But Primakov was not letting American hawks go unchallenged. In a 2006 speech he thundered: “The collapse of the US policies pursued in Iraq delivered a fatal blow on the American doctrine of unilateralism.”
“Having captured more and more countries the North Atlantic Treaty Organisation has approached our borders, and this cannot fail to make us uneasy,” Primakov added. “All the more so NATO extension is accompanied by anti-Russian rhetoric, as well as aggressive policies pursued by the US in the former Soviet republics. Moscow cannot fail to regard all this as activities bred by the displeasure of certain circles in the West by the fact that restoring its enormous prospective potential, Russia is regaining its status of a superpower.”
New era in Russian diplomacy

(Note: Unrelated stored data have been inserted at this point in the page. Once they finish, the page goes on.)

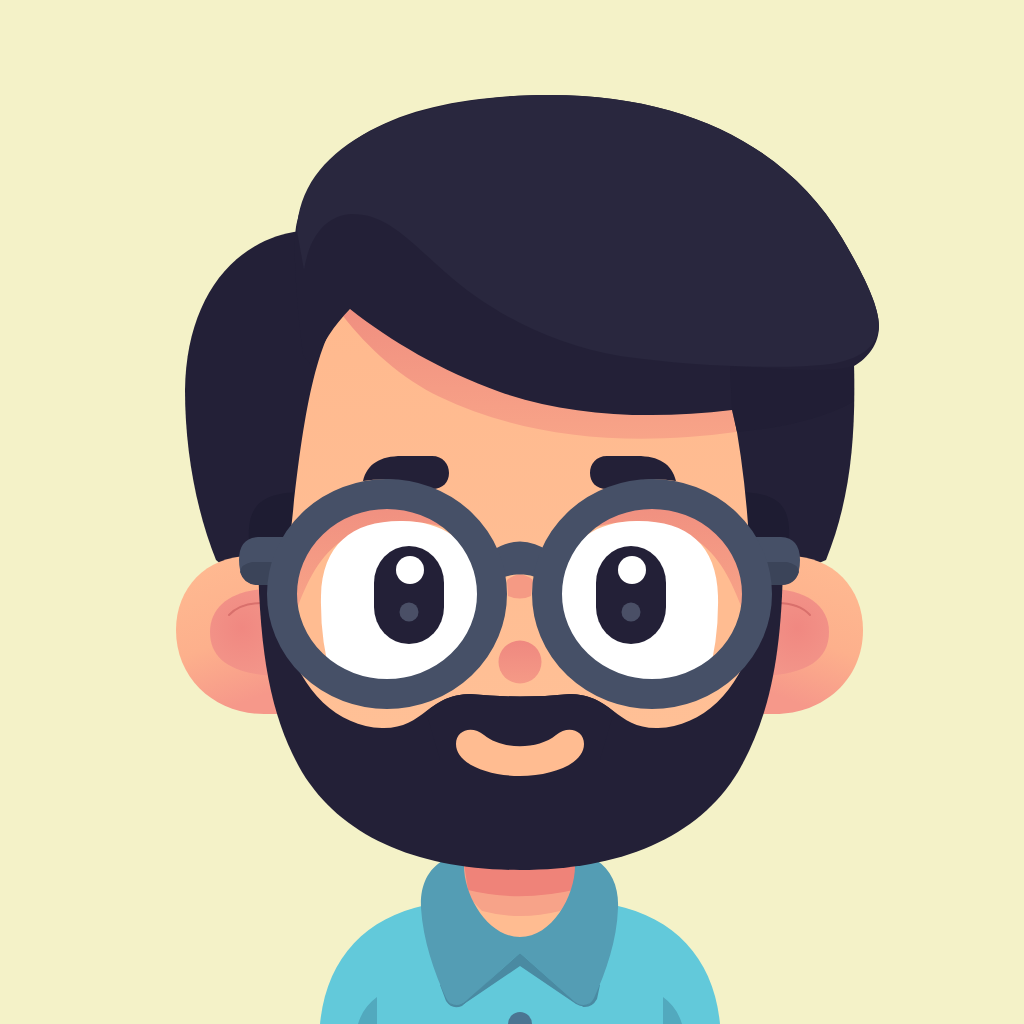
<!DOCTYPE html>
<html lang="en">
<head>
<meta charset="utf-8">
<title>Bearded man with round glasses</title>
<style>
:root {
  --paper: #f4f2c8;
  --hair: #232037;
  --hair-top: #29273e;
  --hair-deep: #1e1c32;
  --skin: #ffbc91;
  --skin-shade: #f59a84;
  --blush: #f08a80;
  --frame: #465067;
  --frame-dark: #3b4459;
  --shirt: #62c9da;
  --shirt-fold: #52a9be;
  --collar: #549db4;
  --collar-edge: #4a8aa2;
  --button: #4b7592;
  --white: #fff;
}
html, body { margin: 0; background: var(--paper); overflow: hidden; }
svg { display: block; width: 1024px; height: 1024px; }
.paper { fill: var(--paper); }
.hair { fill: var(--hair); }
.hair-top { fill: var(--hair-top); }
.hair-deep { fill: var(--hair-deep); }
.skin { fill: var(--skin); }
.skin-shade { fill: var(--skin-shade); }
.shirt { fill: var(--shirt); }
.shirt-fold { fill: var(--shirt-fold); }
.collar { fill: var(--collar); }
.collar-edge { fill: var(--collar-edge); }
.button { fill: var(--button); }
.white { fill: var(--white); }
.frame { fill: var(--frame); }
.frame-dark { fill: var(--frame-dark); }
.rim { fill: none; stroke: var(--frame); stroke-width: 30; }
.ear-line { fill: none; stroke: #d9706c; stroke-width: 2; stroke-linecap: round; }
</style>
</head>
<body>
<svg viewBox="0 0 1024 1024" role="img" aria-label="Cartoon portrait of a bearded man with round glasses and a blue shirt">
  <defs>
    <linearGradient id="face-tone" x1="0" y1="0" x2="0" y2="1">
      <stop offset="0" stop-color="#ffb98e"/>
      <stop offset="1" stop-color="#ffc096"/>
    </linearGradient>
    <linearGradient id="ear-tone" x1="0" y1="0" x2="0.3" y2="1">
      <stop offset="0" stop-color="#ffbb92"/>
      <stop offset="0.6" stop-color="#fdb08c"/>
      <stop offset="1" stop-color="#f6988a"/>
    </linearGradient>
    <radialGradient id="ear-hollow" cx="0.4" cy="0.45" r="0.6">
      <stop offset="0" stop-color="#f08881"/>
      <stop offset="1" stop-color="#f3968a"/>
    </radialGradient>
    <linearGradient id="nose-tone" x1="0" y1="0" x2="0" y2="1">
      <stop offset="0" stop-color="#ef8880"/>
      <stop offset="1" stop-color="#f59a86"/>
    </linearGradient>
    <linearGradient id="shade-tone" x1="0" y1="0" x2="0" y2="1">
      <stop offset="0" stop-color="#f08f80"/>
      <stop offset="1" stop-color="#f8a488"/>
    </linearGradient>
    <clipPath id="left-lens"><ellipse cx="387" cy="594" rx="92" ry="86"/></clipPath>
    <clipPath id="right-lens"><ellipse cx="652" cy="594" rx="92" ry="86"/></clipPath>
    <g id="ear">
      <path fill="url(#ear-tone)" d="M300 556 H250 C206 556 176 588 176 630 C176 680 216 714 264 714 H300Z"/>
      <path fill="url(#ear-hollow)" d="M290 590 C240 584 210 602 210 632 C210 662 236 677 290 676Z"/>
      <path class="ear-line" d="M229 615 Q240 603 262 603"/>
    </g>
    <g id="pupil">
      <rect class="hair" x="-35" y="-49" width="70" height="98" rx="35" ry="37"/>
      <circle class="white" cx="1" cy="-25" r="14"/>
      <circle cx="0" cy="17" r="9.5" fill="#4a4f66"/>
    </g>
  </defs>

  <rect class="paper" width="1024" height="1024"/>

  <g id="shirt">
    <path class="shirt" d="M320 1024 C326 960 364 918 426 905 H614 C676 918 714 960 720 1024Z"/>
    <path class="shirt-fold" d="M358 1024 Q363 1007 377 997 V1024Z M682 1024 Q677 1007 663 997 V1024Z"/>
    <path class="skin" d="M462 850 H578 V895 Q562 938 520 940 Q478 938 462 895Z"/>
    <path fill="#f7a389" d="M462 850 H578 V890 L560 911 Q520 921 482 911 L462 890Z"/>
    <path fill="#ef8379" d="M462 850 H578 V889 Q520 903 468 890Z"/>
    <path class="collar-edge" d="M520 951 L556 976 L583 1007 Q592 1008 597 999 L600 985 L520 940 L440 985 L446 1001 Q452 1010 462 1006Z"/>
    <path class="collar" d="M444 860 C426 870 420 888 421 908 C423 940 434 972 446 998 Q452 1010 464 1003 L520 953 L576 1003 Q588 1010 594 998 C606 972 617 940 618 908 C619 888 612 870 596 860 L575 866 C575 896 552 937 520 937 C488 937 464 896 464 866Z"/>
    <path class="collar-edge" d="M520 953 L574 1001 Q582 1008 590 1003 Q585 1009 576 1004 L520 966 L464 1004 Q455 1009 450 1003 Q458 1008 466 1001Z"/>
    <path class="button" d="M508 1024 A12 12 0 1 1 532 1024Z"/>
  </g>

  <g id="back-hair">
    <path class="hair" d="M216 560 C196 510 185 450 185 390 C186 300 232 240 300 231 L420 300 L340 580 L240 580Z"/>
    <path class="hair" d="M720 340 L854 362 C856 440 850 500 826 560 L780 580 L720 500Z"/>
    <path class="hair-deep" d="M249 540 C247 505 262 493 300 492 V560Z M789 540 C791 505 778 493 740 492 V560Z"/>
  </g>

  <g id="ears">
    <use href="#ear"/>
    <use href="#ear" transform="translate(1039 0) scale(-1 1)"/>
  </g>

  <g id="head">
    <path class="hair" d="M258 560 C260 660 272 720 302 772 C342 838 420 870 520 870 C620 870 698 838 738 772 C768 720 782 660 783 560Z"/>
    <path fill="url(#face-tone)" d="M350 300 C318 335 304 400 290 540 L288 640 C300 690 338 727 382 728 C424 729 428 694 470 694 Q520 699 570 694 C612 694 616 729 658 728 C702 727 740 690 752 640 L749 540 Q745 470 732 405 L560 330Z"/>
    <path fill="url(#shade-tone)" d="M343 316 L352 308 L500 380 L732 400 L736 432 C620 448 520 435 440 397 C402 379 368 348 343 316Z"/>
  </g>

  <g id="fringe">
    <path class="hair" d="M303 355 C296 300 292 240 297 222 C320 130 420 95 550 95 C690 95 790 150 842 238 C862 272 879 305 879 326 C879 344 868 358 854 366 L853 402 C820 420 780 428 737 432 L732 410 C650 420 570 416 500 392 C440 370 392 342 350 309 C334 326 322 342 313 368Z"/>
    <path class="hair-top" d="M297 231 C300 138 420 95 550 95 C690 95 790 150 842 238 C862 272 879 305 879 326 C878 347 858 360 830 364 C780 370 690 366 620 356 C550 344 490 312 445 272 C405 236 385 214 352 214 C325 215 309 238 304 270Z"/>
    <path class="hair-deep" opacity="0.4" d="M737 432 C780 428 820 420 853 402 L854 366 C820 374 780 368 730 366 L732 410Z"/>
  </g>

  <g id="brows" class="hair">
    <path d="M363 481 C367 464 380 456 402 456 H432 C443 456 449 464 449 473 C449 482 443 489 432 489 Q400 476 363 481Z"/>
    <path d="M676 481 C672 464 659 456 637 456 H607 C596 456 590 464 590 473 C590 482 596 489 607 489 Q639 476 676 481Z"/>
  </g>

  <g id="eyes">
    <g clip-path="url(#left-lens)">
      <rect class="skin" x="290" y="500" width="200" height="190"/>
      <path fill="url(#shade-tone)" d="M290 500 H480 V540 Q400 505 350 535 C322 552 310 575 298 606 L290 610Z"/>
      <path class="white" d="M321 596 C322 545 352 521 400 521 C450 520 482 550 482 600 C482 650 450 681 400 681 H332 Q320 640 321 596Z"/>
    </g>
    <g clip-path="url(#right-lens)">
      <rect class="skin" x="550" y="500" width="200" height="190"/>
      <path fill="url(#shade-tone)" d="M749 500 H559 V540 Q639 505 689 535 C717 552 729 575 741 606 L749 610Z"/>
      <path class="white" d="M718 596 C717 545 687 521 639 521 C589 520 557 550 557 600 C557 650 589 681 639 681 H707 Q719 640 718 596Z"/>
    </g>
    <use href="#pupil" x="409" y="595"/>
    <use href="#pupil" x="631" y="595"/>
  </g>

  <g id="nose">
    <path class="skin-shade" d="M507 580 Q520 569 533 580 L531 596 Q520 601 508 596Z"/>
    <circle cx="520" cy="662" r="21.5" fill="url(#nose-tone)"/>
  </g>

  <g id="glasses">
    <path class="frame" d="M290 537 H258 Q239 538 239 560 Q239 584 258 585 H280Z M749 537 H781 Q800 538 800 560 Q800 584 781 585 H759Z"/>
    <path class="frame-dark" d="M274 562 H252 Q241 564 240 572 Q244 585 258 585 H270Z M765 562 H787 Q798 564 799 572 Q795 585 781 585 H769Z"/>
    <path class="frame" d="M490 552 Q520 531 550 552 L544 582 C534 572 506 572 496 582Z"/>
    <ellipse class="rim" cx="387" cy="594" rx="105" ry="100"/>
    <ellipse class="rim" cx="652" cy="594" rx="105" ry="100"/>
  </g>

  <g id="mouth">
    <path class="hair" d="M426 712 Q446 694 470 694 Q520 699 570 694 Q594 694 614 712 L600 760 H440Z"/>
    <path class="skin" d="M456 744 C456 730 472 725 484 735 C502 750 538 750 556 735 C568 725 584 730 584 744 C584 764 552 776 520 776 C488 776 456 764 456 744Z"/>
  </g>
</svg>
</body>
</html>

Another key contribution was Primakov ended Russia's post-Soviet innocence. Taking advantage of Moscow’s conciliatory – and overly trusting nature – the Americans had hoodwinked Moscow in several theatres, including Iraq, Libya, NATO expansion and the ABM Treaty.
“We are too honest in these matters and such naivety in the political arena does not lead to good results,” he said in an interview. “I hope that our policy changes.”
In a sideswipe at Samuel Huntington’s Clash of Civilisations, he said Russia would not accept the division of the world based on civilisation-related and religious principles, but would instead pursue its own policies, “cooling hotheads who fail to learn their lessons in Iraq but are all but ready to repeat pernicious combat techniques against unwanted regimes”. In fact, his defining credo was: “Those who do good will be rewarded. Life gets even with those who do bad.”
Primakov’s legacy was best summed up by current Russian Foreign Minister Sergei Lavrov: “The moment he took over, the Russian Foreign Ministry heralded a dramatic turn of Russia’s foreign policy. Russia left the path our western partners had tried to make it follow after the breakup of the Soviet Union and embarked on a track of its own.”
Pointing to the success of BRICS, which emerged from the RIC, Lavrov said the line of countries eager to join the five-member group “keeps getting longer”.
Decades – or perhaps a few years – from now when they chronicle the “Decline and Fall of the West”, substantial credit would go to the man who came in from the Cold War – and changed the map of the New World Order.